The official media launch of the project is scheduled to take place Monday. It will the first chance to look at artist renderings of the proposed suites, as well as view historic photos of the century-old building.

John Stovell, general manager of Reliance Properties, said there's a strong need for more affordable rental units in the downtown area.

"So many people contact us, not with a specific size they want, or specific amenities, but they tell us where they want to be in the neighbourhood and how much they can pay.

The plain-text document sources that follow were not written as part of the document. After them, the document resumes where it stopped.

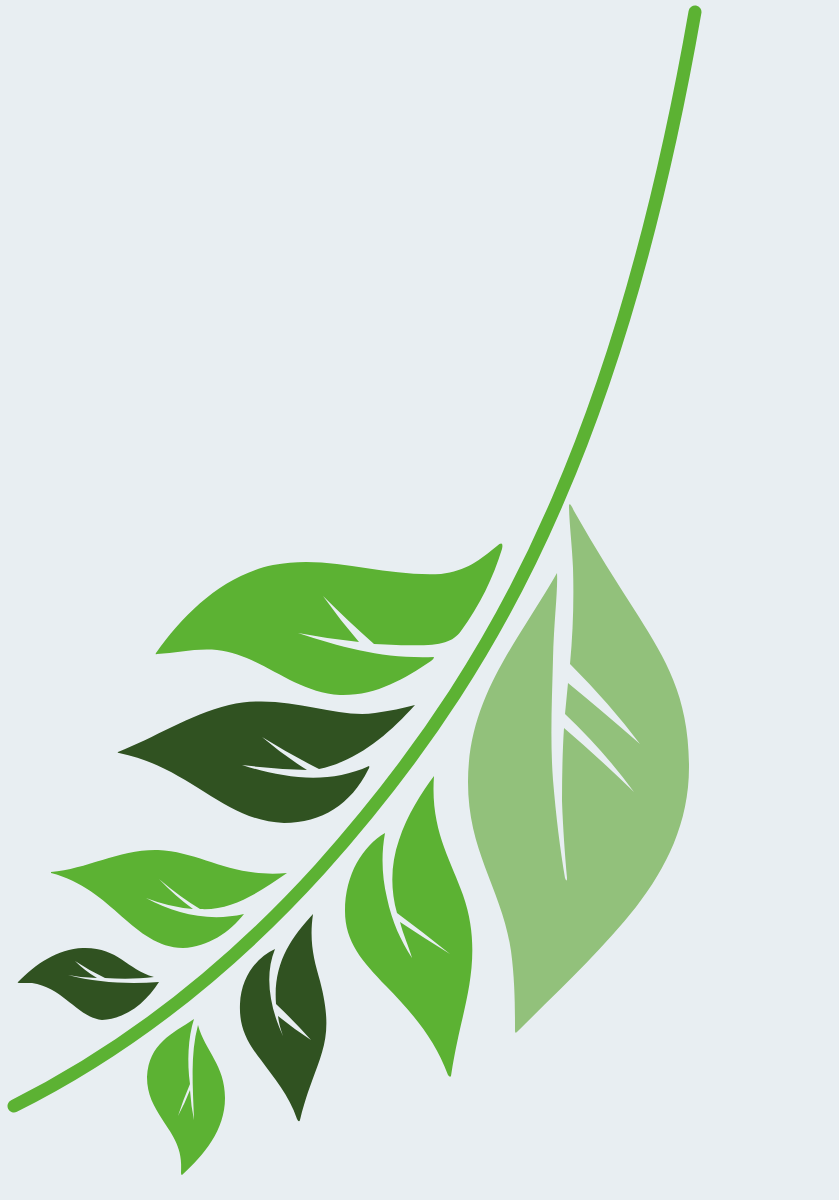
<!DOCTYPE html>
<html lang="en">
<head>
<meta charset="utf-8">
<title>Leafy branch</title>
<style>
:root {
  --sky: #e8eef2;
  --leaf: #5cb233;
  --leaf-dark: #305221;
  --leaf-pale: #92c17b;
}
html, body { margin: 0; background: var(--sky); overflow: hidden; }
.branch { display: block; width: 839px; height: 1200px; background: var(--sky); }
.stem { fill: none; stroke: var(--leaf); stroke-width: 13; stroke-linecap: round; }
.green { fill: var(--leaf); }
.dark { fill: var(--leaf-dark); }
.pale { fill: var(--leaf-pale); }
</style>
</head>
<body>
<svg class="branch" viewBox="0 0 839 1200" role="img" aria-label="Curved branch with green leaves">
  <path class="stem" d="M695 12C663 195 617 364 558 500C498 640 422 755 320 869C232 966 130 1048 14 1106"/>

  <g id="leaves-right">
    <path class="pale" d="M569 505Q570 502 574 511C595 548 617 583 639 617C665 659 689 696 689 767C689 823 666 868 636 907C602 950 558 991 517 1032Q515 1034 515 1031C515 1008 515 981 511 951C502 889 468 853 468 782C468 697 517 643 557 573C558 590 554 620 553 659C552 700 550 740 553 780C556 816 560 849 565 878Q567 883 567 878C565 855 563 829 562 801Q562 758 564 728Q598 757 634 792Q604 751 565 714L568 683Q601 710 640 744Q610 704 570 664C573 632 574 601 573 568C572 544 569 521 569 505Z"/>
    <path class="green" d="M434 776C430 830 451 860 463 895C481 946 469 990 460 1029C456 1047 453 1062 451 1076Q450 1078 448 1075C434 1037 411 1012 386 986C362 961 345 942 345 911C345 874 363 846 385 833C381 855 382 877 387 898C392 922 401 941 412 958C409 947 403 934 400 922Q424 938 450 954Q424 933 397 913C390 888 391 863 399 840C407 815 422 792 434 776Z"/>
    <path class="dark" d="M313 914C309 942 314 960 320 981C333 1031 324 1048 312 1081C306 1097 302 1111 300 1120Q299 1123 297 1119C289 1095 274 1078 261 1060C246 1041 239 1026 240 1004C241 977 257 957 275 949C264 976 270 1008 283 1036Q279 1025 278 1016Q294 1029 311 1040Q294 1021 276 1004C273 963 291 938 313 914Z"/>
    <path class="green" d="M194 1019C188 1038 187 1062 190 1084Q183 1100 178 1116Q185 1103 190 1090Q191 1106 194 1120C193 1086 190 1055 198 1025C205 1051 225 1065 225 1098C225 1130 204 1155 182 1175Q181 1175 181 1173C183 1148 173 1136 162 1119C154 1106 147 1095 147 1077C149 1043 172 1034 194 1019Z"/>
  </g>

  <g id="leaves-left">
    <path class="green" d="M156 653C184 613 224 575 273 565C331 554 381 577 441 574C466 571 480 560 497 546Q504 540 502 549C493 578 480 605 461 631C450 646 433 647 374 644C357 629 340 613 323 596Q340 620 359 642Q329 639 298 633C343 648 385 659 434 657Q434 659 431 661C404 679 376 696 340 695C292 692 262 655 217 650C196 648 177 653 157 654Q155 655 156 653Z"/>
    <path class="dark" d="M118 752C154 738 189 715 229 705C285 692 334 719 375 713C390 711 403 708 415 705C388 735 357 761 319 769Q291 755 262 737Q283 755 307 770Q274 769 242 765C283 778 328 785 369 766Q370 767 368 770C351 804 322 823 284 823C223 821 190 767 119 753Q117 753 118 752Z"/>
    <path class="green" d="M51 872C87 869 120 849 158 850C202 852 230 878 287 873C260 892 231 911 200 909Q180 897 159 879Q175 896 193 909Q169 907 146 898C176 914 209 922 244 914C230 932 208 947 183 948C133 947 113 889 51 873Z"/>
    <path class="dark" d="M18 982C36 964 57 949 83 948C118 947 126 969 154 977C138 979 121 979 105 978Q90 971 75 961Q85 971 97 978Q82 978 68 975C98 983 129 984 159 982C147 1001 127 1019 102 1020C77 1017 64 988 32 983L19 983Q17 983 18 982Z"/>
  </g>
</svg>
</body>
</html>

So often that amount is just not achievable for anything but a very specialized product like this," he said.

"By cutting away the non-essentials, that is the only way to get to that price-point in Vancouver," he said.

Stovell was reluctant to give away too many details ahead of the launch, but he said the units were "very beautifully designed" with bathrooms, kitchens and built-in bed.

The ceilings will also be higher than normal "so that it doesn't feel cramped."

Stovell said designers looked to Asia and Europe for inspiration.

"These types of sizes, quite honestly, don't shock people in other cities. I think it's a learning curve here," he said.

The project was approved by city council in 2008.

Geoff Meggs, Vancouver city councillor, said he was looking forward to seeing just what the units will look like, and would reserve his opinion on the project until then.

"The units are small, but the point of the exercise on Monday is to give people the sense of what is to be done there, and give people a full look," he said.

Whether the project will start a trend toward smaller spaces in Vancouver will "depend a bit on public reaction," Meggs said.

Tom Durning of the Tenant Resource and Advisory Centre in Vancouver said there's no doubt more market rental units are needed, particularly in the city's downtown core, where the vacancy rate is below one per cent.

"Any rental housing is good housing these days," he said.

According to TRAC, the average price of a bachelor suite in downtown Vancouver is $923 per month.

Further to the east, near the Pacific National Exhibition grounds, rental bachelor suites are slightly cheaper, at about $725/month.